Date: September 11, 2001. Time: 10:03 am. Place: Shanksville, Pennsylvania. United Airlines Flight 93 crashes into a field as some of its passengers try to wrest control of the plane from al-Qaeda terrorists who wanted to divert the jetliner to the Capitol Hill, the home of US Congress. It is hard to guess how many lives these brave passengers saved in the process. It is for this reason that on September 11 every year America mourns its unsung heroes aboard Flight 93.
On Friday, Sita Air Dornier 9N AHA-D228 aircraft bound for Lukla from Kathmandu crashed on the banks of Manohara River in Bhaktapur, only a minute after its 6:17 am takeoff, killing all 19 people, including three crew members, on board. Eyewitness accounts suggest pilot Bijaya Tandukar and co-pilot Take Singh Thapa diverted the largely out of control plane from its normal course, which would have resulted in a crash in the dense squatter settlement nearby. As the locals looked on, their eyes welled up in gratitude for the brave flight crew who might have saved the lives of many of their loved ones.
Later on Friday, the TIA Civil Aviation Office reported that the plane had been hit by a bird, resulting in an ‘unusual maneuvering’. In the days ahead, there are bound to be recriminations over the cause of the accident. Aviation experts have been warning for years that the roadside sekuwa restaurants pose a grave threat to aircraft frequenting the TIA. Meat products these eateries dispose of haphazardly attract birds like vultures and eagles that feed on carrion to the area. These birds often stray on the path of airborne planes.
The government will have to answer why no measures were taken to either resettle the restaurants at a safer distance from the TIA or to impose a strict waste disposal code, as had been suggested by experts. But these eateries are only a part of the problem. The production of the version of the Dornier that crashed on Friday was stopped 15 years ago. This means that aircraft from old Dornier batches are still operational in Nepal, leaving them at heightened risk of accidents as compared to newer (and safer) aircraft. Another important point to note here is that had the plane not been a Dornier, it is unlikely to have crashed from a bird hit. In the past few years, many aircraft have been hit by birds, without a major accident.
There seems to have been clear warning signs. The very first year Sita started its operation nine years ago with a single Dornier, it met with an accident at Lukla. Two years ago, there was another crash at the same airport. Thankfully, there were no casualties in either case. It isn’t clear what additional safety measures were taken in light of these accidents, or if any would at all have been effective.

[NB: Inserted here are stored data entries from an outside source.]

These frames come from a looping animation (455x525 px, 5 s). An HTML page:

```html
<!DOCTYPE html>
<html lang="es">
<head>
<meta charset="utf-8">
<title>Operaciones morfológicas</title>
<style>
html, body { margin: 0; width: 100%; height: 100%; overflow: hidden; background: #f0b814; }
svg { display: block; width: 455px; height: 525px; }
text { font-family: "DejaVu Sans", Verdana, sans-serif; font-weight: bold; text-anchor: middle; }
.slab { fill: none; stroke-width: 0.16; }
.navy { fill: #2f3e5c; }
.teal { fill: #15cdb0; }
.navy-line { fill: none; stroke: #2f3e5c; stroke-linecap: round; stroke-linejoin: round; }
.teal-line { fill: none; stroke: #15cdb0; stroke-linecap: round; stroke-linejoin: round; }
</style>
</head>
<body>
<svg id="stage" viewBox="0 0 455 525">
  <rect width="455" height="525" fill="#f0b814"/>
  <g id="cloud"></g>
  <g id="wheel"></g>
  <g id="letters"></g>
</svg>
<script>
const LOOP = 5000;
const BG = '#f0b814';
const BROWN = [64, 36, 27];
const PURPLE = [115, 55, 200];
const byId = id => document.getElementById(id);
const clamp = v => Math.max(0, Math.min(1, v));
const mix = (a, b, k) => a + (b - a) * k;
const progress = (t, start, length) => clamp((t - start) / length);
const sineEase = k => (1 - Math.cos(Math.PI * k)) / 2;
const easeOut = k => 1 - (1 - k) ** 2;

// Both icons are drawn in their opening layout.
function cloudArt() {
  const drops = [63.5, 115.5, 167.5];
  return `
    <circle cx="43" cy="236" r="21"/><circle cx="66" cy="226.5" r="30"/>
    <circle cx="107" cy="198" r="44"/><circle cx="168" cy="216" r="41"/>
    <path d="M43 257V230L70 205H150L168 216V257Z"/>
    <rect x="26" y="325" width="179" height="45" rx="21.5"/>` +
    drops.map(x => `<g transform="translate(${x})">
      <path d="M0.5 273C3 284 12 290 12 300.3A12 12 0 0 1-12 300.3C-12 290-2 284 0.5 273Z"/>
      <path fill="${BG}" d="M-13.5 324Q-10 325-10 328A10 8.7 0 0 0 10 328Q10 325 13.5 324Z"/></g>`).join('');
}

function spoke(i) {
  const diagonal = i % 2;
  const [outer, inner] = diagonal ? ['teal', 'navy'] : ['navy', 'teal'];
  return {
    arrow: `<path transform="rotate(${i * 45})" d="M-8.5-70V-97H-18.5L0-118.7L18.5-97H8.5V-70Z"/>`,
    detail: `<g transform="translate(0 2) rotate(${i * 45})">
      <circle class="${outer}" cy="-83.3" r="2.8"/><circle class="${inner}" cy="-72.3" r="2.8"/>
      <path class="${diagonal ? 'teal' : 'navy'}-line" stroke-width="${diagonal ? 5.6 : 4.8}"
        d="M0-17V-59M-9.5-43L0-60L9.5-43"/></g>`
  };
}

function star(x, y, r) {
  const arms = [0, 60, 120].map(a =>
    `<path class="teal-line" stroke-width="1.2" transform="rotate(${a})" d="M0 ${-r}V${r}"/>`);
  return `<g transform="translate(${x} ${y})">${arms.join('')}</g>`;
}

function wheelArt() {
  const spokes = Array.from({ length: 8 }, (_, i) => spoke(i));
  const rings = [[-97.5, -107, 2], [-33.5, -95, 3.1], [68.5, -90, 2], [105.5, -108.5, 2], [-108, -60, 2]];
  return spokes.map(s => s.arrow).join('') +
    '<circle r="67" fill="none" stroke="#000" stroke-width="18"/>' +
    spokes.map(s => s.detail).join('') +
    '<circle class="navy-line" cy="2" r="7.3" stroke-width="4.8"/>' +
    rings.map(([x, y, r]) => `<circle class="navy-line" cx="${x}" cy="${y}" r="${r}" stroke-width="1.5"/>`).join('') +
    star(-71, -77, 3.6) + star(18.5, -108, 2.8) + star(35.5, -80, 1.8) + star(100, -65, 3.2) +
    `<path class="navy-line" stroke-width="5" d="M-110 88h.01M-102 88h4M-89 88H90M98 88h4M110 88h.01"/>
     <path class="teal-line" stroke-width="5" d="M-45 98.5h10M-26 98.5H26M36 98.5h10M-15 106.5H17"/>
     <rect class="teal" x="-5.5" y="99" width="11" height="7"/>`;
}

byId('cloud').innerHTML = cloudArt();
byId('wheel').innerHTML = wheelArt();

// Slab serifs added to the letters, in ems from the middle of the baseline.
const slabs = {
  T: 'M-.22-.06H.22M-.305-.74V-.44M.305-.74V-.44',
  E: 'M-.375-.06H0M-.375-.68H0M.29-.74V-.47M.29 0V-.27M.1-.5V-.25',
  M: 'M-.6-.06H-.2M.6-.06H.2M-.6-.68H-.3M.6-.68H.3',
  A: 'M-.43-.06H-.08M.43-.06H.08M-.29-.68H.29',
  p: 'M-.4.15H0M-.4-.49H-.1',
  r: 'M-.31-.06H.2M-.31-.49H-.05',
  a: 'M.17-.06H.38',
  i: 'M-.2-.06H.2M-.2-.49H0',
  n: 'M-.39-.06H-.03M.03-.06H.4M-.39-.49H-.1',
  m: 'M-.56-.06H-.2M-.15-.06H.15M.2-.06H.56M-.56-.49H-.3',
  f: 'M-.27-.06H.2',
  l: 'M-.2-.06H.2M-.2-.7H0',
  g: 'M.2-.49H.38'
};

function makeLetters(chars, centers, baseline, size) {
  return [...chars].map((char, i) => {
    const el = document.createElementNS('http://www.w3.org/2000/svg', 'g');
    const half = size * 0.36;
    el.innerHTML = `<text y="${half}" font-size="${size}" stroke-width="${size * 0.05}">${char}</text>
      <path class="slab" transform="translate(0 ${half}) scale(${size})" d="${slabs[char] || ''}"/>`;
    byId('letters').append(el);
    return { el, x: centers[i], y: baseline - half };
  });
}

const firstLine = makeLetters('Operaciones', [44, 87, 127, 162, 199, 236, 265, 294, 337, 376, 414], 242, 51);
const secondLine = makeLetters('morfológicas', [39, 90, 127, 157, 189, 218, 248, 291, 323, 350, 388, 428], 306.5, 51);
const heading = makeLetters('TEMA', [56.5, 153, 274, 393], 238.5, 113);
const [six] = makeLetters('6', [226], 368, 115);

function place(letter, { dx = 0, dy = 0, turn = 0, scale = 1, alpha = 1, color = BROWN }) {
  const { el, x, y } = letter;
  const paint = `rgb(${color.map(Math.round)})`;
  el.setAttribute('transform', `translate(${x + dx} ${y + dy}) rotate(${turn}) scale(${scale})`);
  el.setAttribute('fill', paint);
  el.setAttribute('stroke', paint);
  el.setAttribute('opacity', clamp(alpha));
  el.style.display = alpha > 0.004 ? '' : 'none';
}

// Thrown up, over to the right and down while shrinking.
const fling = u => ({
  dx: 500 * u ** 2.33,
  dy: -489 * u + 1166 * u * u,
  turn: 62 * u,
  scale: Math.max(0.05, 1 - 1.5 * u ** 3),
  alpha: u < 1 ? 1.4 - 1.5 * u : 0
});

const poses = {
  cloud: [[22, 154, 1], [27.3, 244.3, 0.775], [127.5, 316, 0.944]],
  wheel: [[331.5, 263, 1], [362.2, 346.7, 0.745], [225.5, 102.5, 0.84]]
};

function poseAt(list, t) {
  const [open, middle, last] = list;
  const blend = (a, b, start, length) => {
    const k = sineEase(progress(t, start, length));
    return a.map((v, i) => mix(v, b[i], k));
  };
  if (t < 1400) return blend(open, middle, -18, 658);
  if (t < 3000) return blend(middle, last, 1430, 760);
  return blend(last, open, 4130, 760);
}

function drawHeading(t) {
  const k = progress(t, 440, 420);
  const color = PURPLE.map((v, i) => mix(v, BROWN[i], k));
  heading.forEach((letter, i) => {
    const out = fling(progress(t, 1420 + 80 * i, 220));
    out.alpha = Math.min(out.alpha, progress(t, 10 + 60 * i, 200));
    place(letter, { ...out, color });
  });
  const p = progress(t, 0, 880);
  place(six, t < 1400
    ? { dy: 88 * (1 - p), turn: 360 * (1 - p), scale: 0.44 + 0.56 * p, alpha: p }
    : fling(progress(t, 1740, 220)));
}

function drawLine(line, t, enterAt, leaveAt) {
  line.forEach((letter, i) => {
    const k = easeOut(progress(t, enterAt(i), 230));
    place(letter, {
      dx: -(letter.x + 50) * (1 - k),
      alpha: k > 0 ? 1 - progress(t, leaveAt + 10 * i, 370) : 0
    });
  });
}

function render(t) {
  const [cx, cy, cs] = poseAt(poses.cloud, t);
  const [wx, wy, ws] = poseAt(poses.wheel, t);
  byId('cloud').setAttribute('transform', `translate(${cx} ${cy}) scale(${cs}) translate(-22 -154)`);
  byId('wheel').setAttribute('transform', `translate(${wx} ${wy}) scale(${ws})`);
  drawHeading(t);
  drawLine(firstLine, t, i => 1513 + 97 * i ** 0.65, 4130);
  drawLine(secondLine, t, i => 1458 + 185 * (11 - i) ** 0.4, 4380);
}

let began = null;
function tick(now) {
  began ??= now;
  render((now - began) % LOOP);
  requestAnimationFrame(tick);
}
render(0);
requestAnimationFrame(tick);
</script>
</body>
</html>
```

We believe the troubling frequency of its crashes makes a strong case for phasing out of Dorniers from Nepali skies. The risks are just not worth taking. Another preventive measure could be better waste management in the vicinity of the TIA. Prime Minister Baburam Bhattarai has announced that measures would be taken to make Nepali skies safer.

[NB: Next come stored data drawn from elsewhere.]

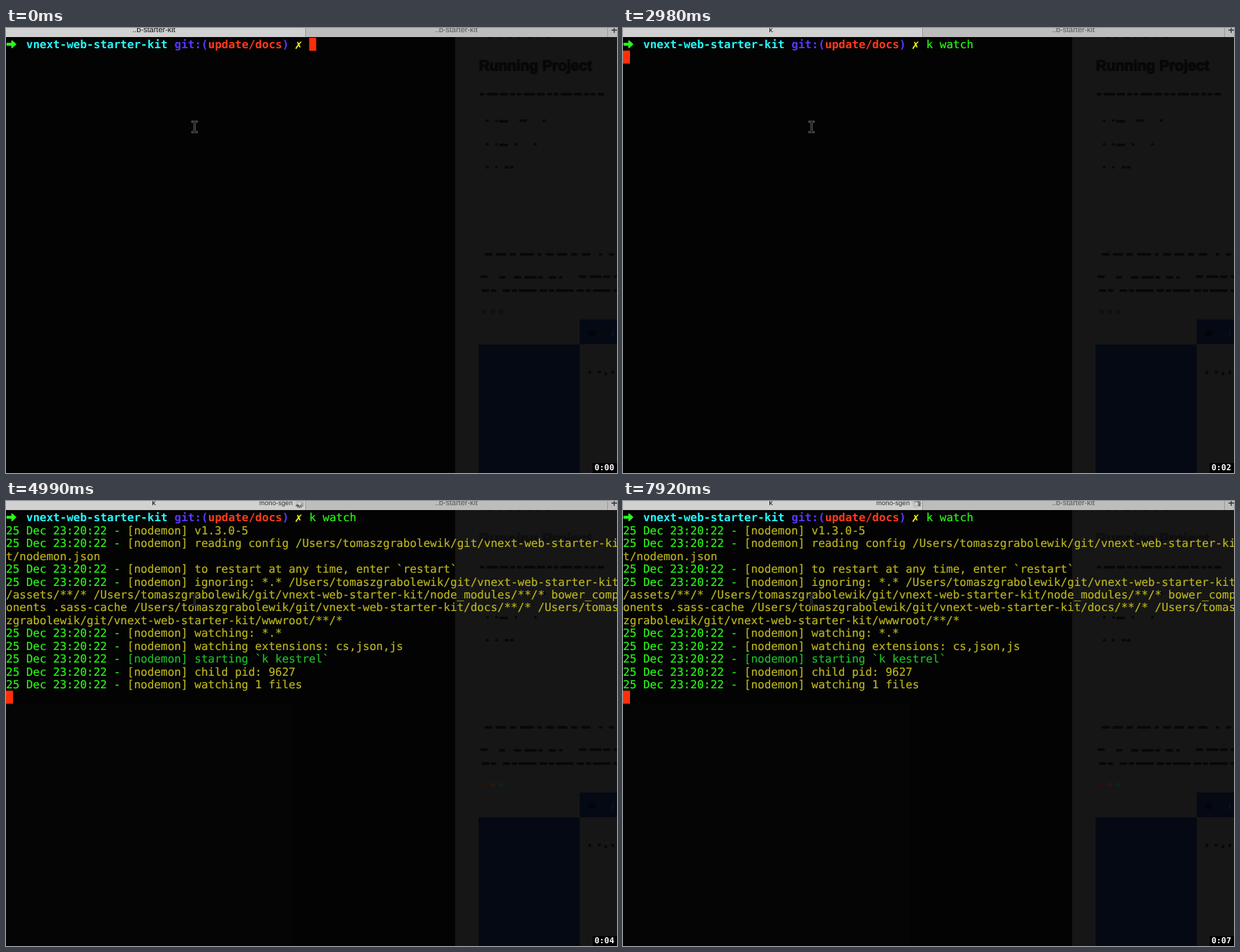
Animation, 876 px wide and 639 px high, one loop 8000 ms. Source, as an HTML page:

```html
<!DOCTYPE html>
<html lang="en">
<head>
<meta charset="utf-8">
<title>Terminal session</title>
<style>
html, body { margin: 0; width: 100%; height: 100%; overflow: hidden; background: #030303; }
svg { display: block; position: absolute; left: 0; top: 0; }
text { white-space: pre; font: 16.05px "DejaVu Sans Mono", "DejaVu Sans", monospace; text-rendering: geometricPrecision; }
.prompt text { font-weight: bold; }
.prompt .cross { font-size: 18px; }
.cmd, .stamp { color: #29f814; }
.warn { color: #bbb51e; }
.ok { color: #1fbd2a; }
.cmd, .stamp, .warn, .ok { fill: currentColor; stroke: currentColor; stroke-width: .2; }
.tab { font: 11px "Liberation Sans", sans-serif; text-anchor: middle; }
.job { font: 9.6px "Liberation Sans", sans-serif; text-anchor: end; fill: #333; }
.clock text { font: bold 11.7px "DejaVu Sans Mono", monospace; fill: #fff; }
.page text { font: bold 21px "Liberation Sans", sans-serif; }
.page .ink { fill: none; stroke: #080808; stroke-width: 4; stroke-linecap: round; }
.detail text { font: 14px "Open Sans", sans-serif; fill: #090909; }
.detail .far text { font-weight: bold; fill: #0d0d0d; }
.detail .bold { font: bold 21px "Liberation Sans", sans-serif; }
.detail .code { font: 12px "DejaVu Sans Mono", monospace; }
.detail .small { font-size: 11px; }
.detail .big { font: 36px "Liberation Sans", sans-serif; }
</style>
</head>
<body>
<svg id="stage" width="876" height="639" viewBox="0 0 876 639">
  <rect width="876" height="639" fill="#030303"/>

  <g class="page">
    <rect x="644" y="13" width="232" height="626" fill="#161616"/>
    <path class="ink" style="stroke-width:1.5" d="M692 13.5H780" stroke-dasharray="5 9 2 12"/>
    <text id="heading" x="678" y="61" fill="#080808" stroke="#080808" stroke-width="1.4">Running Project</text>
    <g id="inks"></g>
    <g id="dots"></g>
    <path fill="#040914" d="M677.5 454.5H822.5V639H677.5ZM822.5 418.5H876V454H822.5Z"/>
    <ellipse cx="840" cy="438" rx="6" ry="4.5" fill="#040508"/>
    <path fill="#0a1222" d="M869 433h2v10h-2z"/>
  </g>

  <g class="detail" id="detail">
    <path fill="#020202" d="M444 14H643V635H444Z"/>
    <path fill="#131313" d="M644 14H872V635H644Z"/>
    <g class="far">
      <text x="444" y="48">tion with these steps</text>
      <text x="444" y="279">s.com/modules/kmon)</text>
      <text x="444" y="301">nodemon. So make sure</text>
      <text x="444" y="322">gest</text>
      <text x="444" y="427">Brindex now!</text>
      <text x="444" y="554">sync tool watching for</text>
    </g>
    <text class="bold" x="678" y="61">Running Project</text>
    <text class="small" x="679" y="99" stroke="#090909">At this point you should be able to run</text>
    <g id="code"></g>
    <path fill="#0e0e0e" d="M678 247h3v53h-3z"/>
    <g opacity=".45">
      <text class="code" x="693" y="258">Once the project runs, open a</text>
      <text class="code" x="693" y="278">an address. Redirected to</text>
      <text class="code" x="693" y="298">screen, and example is in</text>
    </g>
    <g stroke="#090909" stroke-width=".5">
      <text class="small" x="678" y="329">The project listens by default to port</text>
      <text class="small" x="679" y="361">You can see each page in the browser</text>
      <text class="small" x="681" y="381">using the same sync tool watching for</text>
    </g>
    <path fill="#101010" d="M678 400H872V418H678Z"/>
    <path stroke="#0a0a0a" stroke-width="8" stroke-dasharray="9 3 7 5 2 12" d="M682 408H860"/>
    <path fill="#040812" d="M678 455H822V635H678Z"/>
    <path fill="#050b1c" d="M823 419H872V453H823Z"/>
    <ellipse cx="840" cy="438" rx="6" ry="5" fill="#020306"/>
    <text class="small" x="687" y="442" opacity=".5">Navigation</text>
    <g opacity=".6">
      <text class="small" x="687" y="476" style="fill:#0e1526">Home</text>
      <text class="small" x="687" y="512" style="fill:#0e1526">Get Started</text>
      <text class="small" x="687" y="549" style="fill:#0e1526">Read more</text>
    </g>
    <text class="big" x="833" y="506">Ho</text>
    <text class="small" x="833" y="547">Welcome</text>
    <text class="bold" x="833" y="590" style="font-weight:400">Get</text>
    <text class="small" x="833" y="629">Follow</text>
  </g>
  <rect id="patch" y="292" width="411" height="347" fill="#050505"/>

  <g class="tabs">
    <rect width="429" height="13" fill="#d1d1d1"/>
    <rect x="429" width="447" height="13" fill="#bdbdbd"/>
    <path stroke="#999" d="M429.5 0V13M862.5 0V13"/>
    <path stroke="#333" stroke-width="1.4" d="M868 3H876M872 0V7"/>
    <text class="tab" id="title" x="212" y="6" fill="#111">..b-starter-kit</text>
    <text class="tab" id="running" x="212" y="6" fill="#111">k</text>
    <text class="tab" x="645.5" y="6" fill="#555">..b-starter-kit</text>
    <text class="job" id="node" x="411" y="6">node</text>
    <text class="job" id="mono" x="411" y="6">mono-sgen</text>
    <g id="busy" transform="translate(421 4)"><g id="spin" stroke="#1c1c1c" stroke-width="1.3" stroke-linecap="round"></g></g>
  </g>

  <g class="prompt">
    <path fill="#2cf51e" d="M1 21.3H7.6V18.2Q8.4 17.2 9.6 18.2L15 23.3L9.6 28.6Q8.4 29.5 7.6 28.4V25.4H1Q0 23.3 1 21.3Z"/>
    <text x="29" y="29.2" fill="#25f9fb">vnext-web-starter-kit</text>
    <text x="241.5" y="29.2" fill="#5a36ff">git:(<tspan fill="#ff3b1c">update/docs</tspan>)</text>
    <text class="cross" x="414" y="29.8" fill="#fbf41c">✗</text>
  </g>
  <g class="cmd" id="cmd"></g>
  <g id="log"></g>
  <rect id="cursor" y="14" width="10" height="18.7" fill="#ff2f0a"/>

  <g fill="none" stroke-linecap="round">
    <path id="beam" stroke="#6a6a6a" stroke-width="3" d="M267 134.5Q270.3 134.5 270.3 137V147Q270.3 149.5 267 149.5M273.6 134.5Q270.3 134.5 270.3 137M270.3 147Q270.3 149.5 273.6 149.5"/>
    <path stroke="#0a0a0a" stroke-width="1.2" d="M267 134.5Q270.3 134.5 270.3 137V147Q270.3 149.5 267 149.5M273.6 134.5Q270.3 134.5 270.3 137M270.3 147Q270.3 149.5 273.6 149.5"/>
  </g>

  <g class="clock" id="clock"><rect x="841" y="625" width="35" height="14" fill="#000"/></g>
</svg>
<script>
const LOOP = 8000, COL = 9.66, ROW = 18.46, BASE = 29.2, COLS = 91;
const ENTER = 2980, SPIN = 3530, OUTPUT = 3970;
const $ = id => document.getElementById(id);

function add(parent, tag, attrs, content = '') {
  const el = document.createElementNS('http://www.w3.org/2000/svg', tag);
  for (const key in attrs) el.setAttribute(key, attrs[key]);
  el.textContent = content;
  return parent.appendChild(el);
}

// Holds each value from its time until the next one: [[ms, value], ...]
function hold(el, prop, list) {
  const frames = list.map(([ms, value]) => ({ offset: ms / LOOP, [prop]: value, easing: 'step-end' }));
  frames.push({ offset: 1, [prop]: list[list.length - 1][1] });
  el.animate(frames, { duration: LOOP, iterations: Infinity });
}

// Times alternate between appearing and disappearing
function show(el, ...times) {
  const list = times.map((ms, i) => [ms, i % 2 ? 'hidden' : 'visible']);
  if (times[0] > 0) list.unshift([0, 'hidden']);
  hold(el, 'visibility', list);
}

// Page behind the terminal
[
  [95, 'M681 95H856', '3 7 13 6 8 7 3 6'],
  [133, 'M690 133h.1M703 133h.1M709 134h9M738 133h2M744 133h1M771 133h1'],
  [167, 'M690 167h.1M703 167h.1M709 168h9M731 167h.1M759 167h.1'],
  [200, 'M690 200h.1M703 200h.1M717 200h2M724 200h2'],
  [325, 'M688 325H836M852 325h1M866 325h4', '8 8 11 9 5 10 16 9 2 10'],
  [357, 'M682 357H690M709 358h5M730 358H768M780 358h16M823 357H874', '7 8 14 6'],
  [377, 'M684 377H704M714 377H874', '7 6 4 6 22 8'],
  [494, 'M837 494v1M850 494h1M860 496v1M870 494v1']
].forEach(([, d, dash = 'none']) => add($('inks'), 'path', { class: 'ink', d, 'stroke-dasharray': dash }));

['#260f0f', '#201c0c', '#0b231f'].forEach((color, i) => {
  const dot = add($('dots'), 'circle', { cx: 686 + 12 * i, cy: 407.5, r: 3.3 });
  hold(dot, 'fill', [[0, '#101010'], [SPIN, '#0d1716'], [OUTPUT, color]]);
});
hold($('heading'), 'opacity', [[0, 1], [OUTPUT, .5]]);

['$ npm install', '[...]', '$ npm build', '[...]', '$ k watch', '[...]'].forEach((line, i) =>
  add($('code'), 'text', { class: 'code', x: 686, y: 138 + 16.8 * i }, line));
show($('detail'), 2000, ENTER);
show($('patch'), 4520);

// Typed command
const keys = [1820, 2000, 2120, 2240, 2370, 2600, 2750];
[...'k watch'].forEach((char, i) => {
  if (char !== ' ') show(add($('cmd'), 'text', { x: COL * (45 + i), y: BASE }, char), keys[i]);
});

// Cursor
const place = (col, row) => `translate(${COL * col}px, ${ROW * row}px)`;
hold($('cursor'), 'transform', [
  [0, place(45, 0)],
  ...keys.map((ms, i) => [ms, place(46 + i, 0)]),
  [ENTER, place(0, 1)],
  [OUTPUT, place(0, 14)]
]);
show($('cursor'), 0, 510, 960, 1470, 1820, SPIN, OUTPUT, 4090, 4520, 5132, 5566, 6010, 6582, 7050, 7485);

// Program output, wrapped at the terminal width
const stamp = '25 Dec 23:20:22 - ';
const home = '/Users/tomaszgrabolewik/git/vnext-web-starter-kit';
let row = 1;
[
  'v1.3.0-5',
  `reading config ${home}/nodemon.json`,
  'to restart at any time, enter `restart`',
  `ignoring: *.* ${home}/assets/**/* ${home}/node_modules/**/* bower_components .sass-cache ${home}/docs/**/* ${home}/wwwroot/**/*`,
  'watching: *.*',
  'watching extensions: cs,json,js',
  'starting `k kestrel`',
  'child pid: 9627',
  'watching 1 files'
].forEach(message => {
  const line = `${stamp}[nodemon] ${message}`;
  const tone = message.startsWith('starting') ? 'ok' : 'warn';
  for (let at = 0; at < line.length; at += COLS, row++) {
    const text = add($('log'), 'text', { x: 0, y: BASE + ROW * row });
    if (!at) add(text, 'tspan', { class: 'stamp' }, stamp);
    add(text, 'tspan', { class: tone }, line.slice(at || stamp.length, at + COLS));
  }
});
show($('log'), OUTPUT);
hold($('beam'), 'stroke', [[0, '#6a6a6a'], [OUTPUT, '#444']]);

// Tab titles and activity spinner
show($('title'), 0, ENTER);
show($('running'), ENTER);
show($('node'), SPIN, OUTPUT);
show($('mono'), OUTPUT);
show($('busy'), SPIN);
for (let i = 0; i < 12; i++) {
  add($('spin'), 'path', { d: 'M0 -3V-5.8', transform: `rotate(${-30 * i})`, opacity: Math.max(.16, 1 - i * .12) });
}
const run = (from, to, count) => Array.from({ length: count }, (_, i) => from + (to - from) * i / (count - 1));
const ticks = [
  ...run(3530, 3770, 3), ...run(3970, 4090, 2), ...run(4230, 4520, 3),
  ...run(4700, 5710, 8), 5830, ...run(6010, 6870, 7), ...run(7050, 7920, 7)
];
const turn = ms => `rotate(${210 + 30 * Math.round((ms - 3770) / 93)}deg)`;
hold($('spin'), 'transform', [[0, turn(0)], ...ticks.map(ms => [ms, turn(ms)])]);

// Elapsed time
const seconds = [0, 1080, 2000, 3160, 4090, 5132, 6150, 7050];
seconds.forEach((ms, i) => {
  const label = add($('clock'), 'text', { x: 843.8, y: 635.3 }, `0:0${i}`);
  show(label, ...seconds.slice(i, i + 2));
});
</script>
</body>
</html>
```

Surely, a probe committee will follow. But unless words are matched by actions, Nepali skies will remain unsafe. All pilots who risk their lives to ease the movement of people and goods through the treacherous Nepali terrain are our unsung heroes. None of them needs to lose their lives for us to celebrate their immense contribution